* _WHAT TO WORK ON_
Gather all lines in the data that hold the string "fill".

* _Source data_
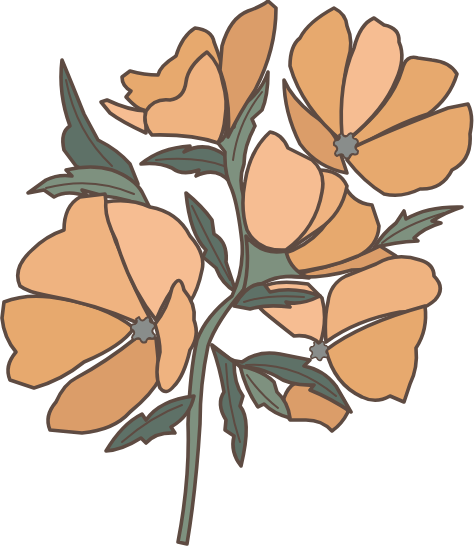
<!DOCTYPE html>
<html lang="en">
<head>
<meta charset="utf-8">
<title>Orange poppies</title>
<style>
:root{--outline:#5e4b42;--peach:#f6bd92;--apricot:#efb380;--orange:#e7a96e;--amber:#db9d69;
--leaf:#7e917f;--leaf-dark:#5e7167;--centre:#898d8b}
html,body{margin:0;background:transparent;overflow:hidden}
svg{display:block;width:474px;height:550px}
.bouquet{stroke:var(--outline);stroke-width:3.6;stroke-linejoin:round;stroke-linecap:round}
.peach{fill:var(--peach)}
.apricot{fill:var(--apricot)}
.orange{fill:var(--orange)}
.amber{fill:var(--amber)}
.leaf{fill:var(--leaf)}
.leaf-dark{fill:var(--leaf-dark)}
.vein{fill:none;stroke-width:2}
.centre{fill:var(--centre);stroke-width:2}
</style>
</head>
<body>
<svg viewBox="0 0 474 550" role="img" aria-label="Bouquet of five orange poppies with green leaves">
<defs>
<path id="stamen" d="M-4 -13Q-2 -8 1 -10Q5 -15 7 -11Q6 -7 10 -7Q14 -4 10 -1Q8 2 12 5Q12 10 7 8Q4 8 3 12Q-1 14 -3 9Q-5 7 -9 10Q-13 8 -9 4Q-8 1 -12 -1Q-13 -6 -8 -6Q-5 -8 -7 -11Z"/>
</defs>

<g class="bouquet">
<g id="upper-leaves">
<path class="leaf-dark" d="M62 60Q72 84 84 114L98 140Q118 150 130 164L138 184L112 178Q90 174 76 166L64 150Q60 132 70 126Q58 94 62 60Z"/>
<path class="leaf" d="M28 193L46 180Q58 174 72 176L66 170Q92 164 112 170Q134 178 142 192L151 210Q128 198 104 196L82 190L88 197Q68 189 54 197L44 190Z"/>
<path class="vein" d="M66 80Q76 132 112 166M46 188Q92 176 134 194"/>
<path class="leaf-dark" d="M141 164Q160 148 190 146L184 152Q206 140 226 156L230 182Q216 166 196 176L199 170Q182 176 172 168Q158 162 141 164Z"/>
<path class="vein" d="M156 160Q196 156 224 166"/>
<path class="leaf-dark" d="M186 193Q202 206 212 220L214 234Q228 242 226 262L236 292Q222 284 216 268L203 257L206 250Q190 234 186 193Z"/>
<path class="vein" d="M192 206Q208 240 230 280"/>
<path class="leaf" d="M462 207Q446 212 432 221L441 223Q424 228 414 238L418 241Q394 242 374 248Q382 234 396 223L404 211L406 219Q428 206 462 207Z"/>
<path class="vein" d="M444 213Q404 225 382 243"/>
</g>

<g id="stem">
<path class="leaf" d="M268 72Q268 96 262 110L252 119L255 126Q244 146 244 164Q238 180 244 198Q254 224 252 246Q254 270 245 288Q216 322 208 346Q200 384 200 424Q196 490 187 544L178 542Q190 480 188 424Q190 370 197 340Q206 316 232 296Q244 270 242 242Q238 206 232 190Q224 174 225 152L218 143Q228 138 227 122L234 127Q236 112 247 102Q262 90 268 72Z"/>
<path class="vein" d="M262 92Q238 122 233 160"/>
</g>

<g id="poppy-top-left">
<path class="peach" d="M101 102L107 100Q128 110 146 111L146 133Q122 122 110 113Z"/>
<path class="orange" d="M122 77L130 71Q144 75 158 75Q160 66 176 56Q182 36 195 28Q212 30 214 42Q222 62 229 92L224 130L150 122L144 110Q138 110 126 97L131 91Q122 86 122 77Z"/>
<path class="amber" d="M222 46Q230 18 248 11Q262 6 268 1L276 8Q276 50 255 90Q240 112 228 137Q231 100 220 70Q221 58 222 46Z"/>
<path class="apricot" d="M146 111Q154 98 170 100Q184 98 186 82Q188 66 207 52Q220 64 223 84Q228 100 225 118Q224 132 218 143Q192 134 152 135Q142 124 146 111Z"/>
</g>

<g id="poppy-top-right">
<path class="amber" d="M284 80Q292 98 312 114Q338 132 340 152L347 173Q318 168 300 144Q284 112 284 80Z"/>
<path class="orange" d="M290 66Q290 46 300 38Q308 22 334 8Q346 14 347 26Q354 42 348 60Q340 92 343 142Q302 108 290 66Z"/>
<path class="orange" d="M350 138Q392 104 402 70Q406 54 418 58L432 60Q450 62 457 74Q450 98 428 114Q396 124 356 148Z"/>
<path class="peach" d="M342 136Q338 84 354 48Q360 24 374 18L384 25Q400 28 399 42Q406 58 396 80Q384 110 350 138Z"/>
<path class="orange" d="M356 146Q390 130 448 108L468 104Q474 116 470 134Q472 160 452 170Q442 190 420 189Q402 198 384 194Q364 182 347 160Z"/>
<use class="centre" href="#stamen" x="346" y="146"/>
</g>

<g id="poppy-middle">
<path class="amber" d="M284 276Q336 268 380 246L396 256Q380 270 352 270Q318 280 284 276Z"/>
<path class="orange" d="M344 184Q352 203 372 205L379 226Q378 246 358 256Q326 270 286 273L282 254Q330 240 344 184Z"/>
<path class="apricot" d="M318 170Q340 170 347 186Q342 214 318 230L287 251Q316 214 318 170Z"/>
<path class="peach" d="M270 132Q282 134 288 148L312 160Q326 172 322 192Q316 228 286 250Q258 252 247 230Q240 208 245 182Q250 150 270 132Z"/>
<path class="leaf" d="M246 236Q262 256 286 251Q290 270 309 278Q286 274 270 280L243 292Q250 268 246 236Z"/>
</g>

<g id="poppy-lower-right">
<path class="amber" d="M284 398Q292 374 326 378Q346 398 348 412Q342 424 332 431Q322 420 306 420L290 420Q282 410 284 398Z"/>
<path class="peach" d="M257 292Q268 278 308 284L322 298Q328 320 320 344Q310 334 294 336Q276 322 264 312Q252 302 257 292Z"/>
<path class="apricot" d="M326 342Q324 318 328 302Q330 284 346 276L376 264Q396 252 420 260Q434 264 434 276Q446 288 435 300Q422 312 400 312Q356 320 326 342Z"/>
<path class="orange" d="M326 350Q360 324 425 306Q428 330 416 348Q418 368 410 384L404 402L390 396Q376 404 362 397Q334 384 326 350Z"/>
<use class="centre" href="#stamen" transform="translate(319 351) scale(.75)"/>
</g>

<g id="lower-leaves">
<path class="leaf-dark" d="M234 306Q248 282 264 284L270 292Q294 286 320 296Q300 306 286 302L290 307Q266 304 250 309Z"/>
<path class="vein" d="M244 302Q268 294 304 297"/>
<path class="leaf-dark" d="M212 345Q224 360 242 362Q258 350 280 354L310 360L304 366Q324 370 336 386L351 412Q330 398 310 390L314 385Q290 386 276 376Q256 366 242 368Z"/>
<path class="vein" d="M246 365Q296 362 336 396"/>
<path class="leaf" d="M240 366Q262 370 274 382L277 392Q288 402 290 418Q274 414 264 404L258 407Q246 390 240 366Z"/>
<path class="leaf-dark" d="M212 346L234 362Q234 384 243 396L240 406Q252 420 241 466Q230 452 234 436L225 430L226 420Q216 404 224 392Q220 368 212 346Z"/>
<path class="vein" d="M226 364Q228 406 240 442M247 375Q260 394 278 408"/>
<path class="leaf-dark" d="M106 451Q122 424 142 414L146 420Q160 400 194 396Q190 416 171 427L175 433Q156 432 146 443L141 438Q122 450 106 451Z"/>
<path class="vein" d="M122 442Q152 416 182 405"/>
</g>

<g id="poppy-left">
<path class="amber" d="M136 338Q106 362 76 378Q64 384 56 402Q44 416 50 430L82 433Q114 430 130 412Q152 394 160 378L156 338Z"/>
<path class="orange" d="M4 302Q24 294 50 297Q104 304 134 328Q122 346 84 362Q62 380 34 388L10 380Q4 366 16 352Q4 338 2 318Z"/>
<path class="apricot" d="M80 197L105 194Q108 228 122 256Q134 290 152 322L138 323Q96 304 45 295Q28 292 20 286Q12 268 32 250Q46 236 64 230Q64 206 80 197Z"/>
<path class="peach" d="M106 202Q130 198 150 207Q178 212 190 236Q206 254 202 270Q198 290 190 302L178 282Q166 296 156 320Q130 288 116 240Q104 216 106 202Z"/>
<path class="apricot" d="M155 324Q168 308 172 288Q180 272 184 290Q196 304 194 320Q200 336 190 350Q184 376 174 386Q166 396 160 388Q154 374 160 352Q160 340 155 324Z"/>
<use class="centre" href="#stamen" x="143" y="330"/>
</g>
</g>
</svg>
</body>
</html>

* _RESULT OF THIS EXERCISE_
.peach{fill:var(--peach)}
.apricot{fill:var(--apricot)}
.orange{fill:var(--orange)}
.amber{fill:var(--amber)}
.leaf{fill:var(--leaf)}
.leaf-dark{fill:var(--leaf-dark)}
.vein{fill:none;stroke-width:2}
.centre{fill:var(--centre);stroke-width:2}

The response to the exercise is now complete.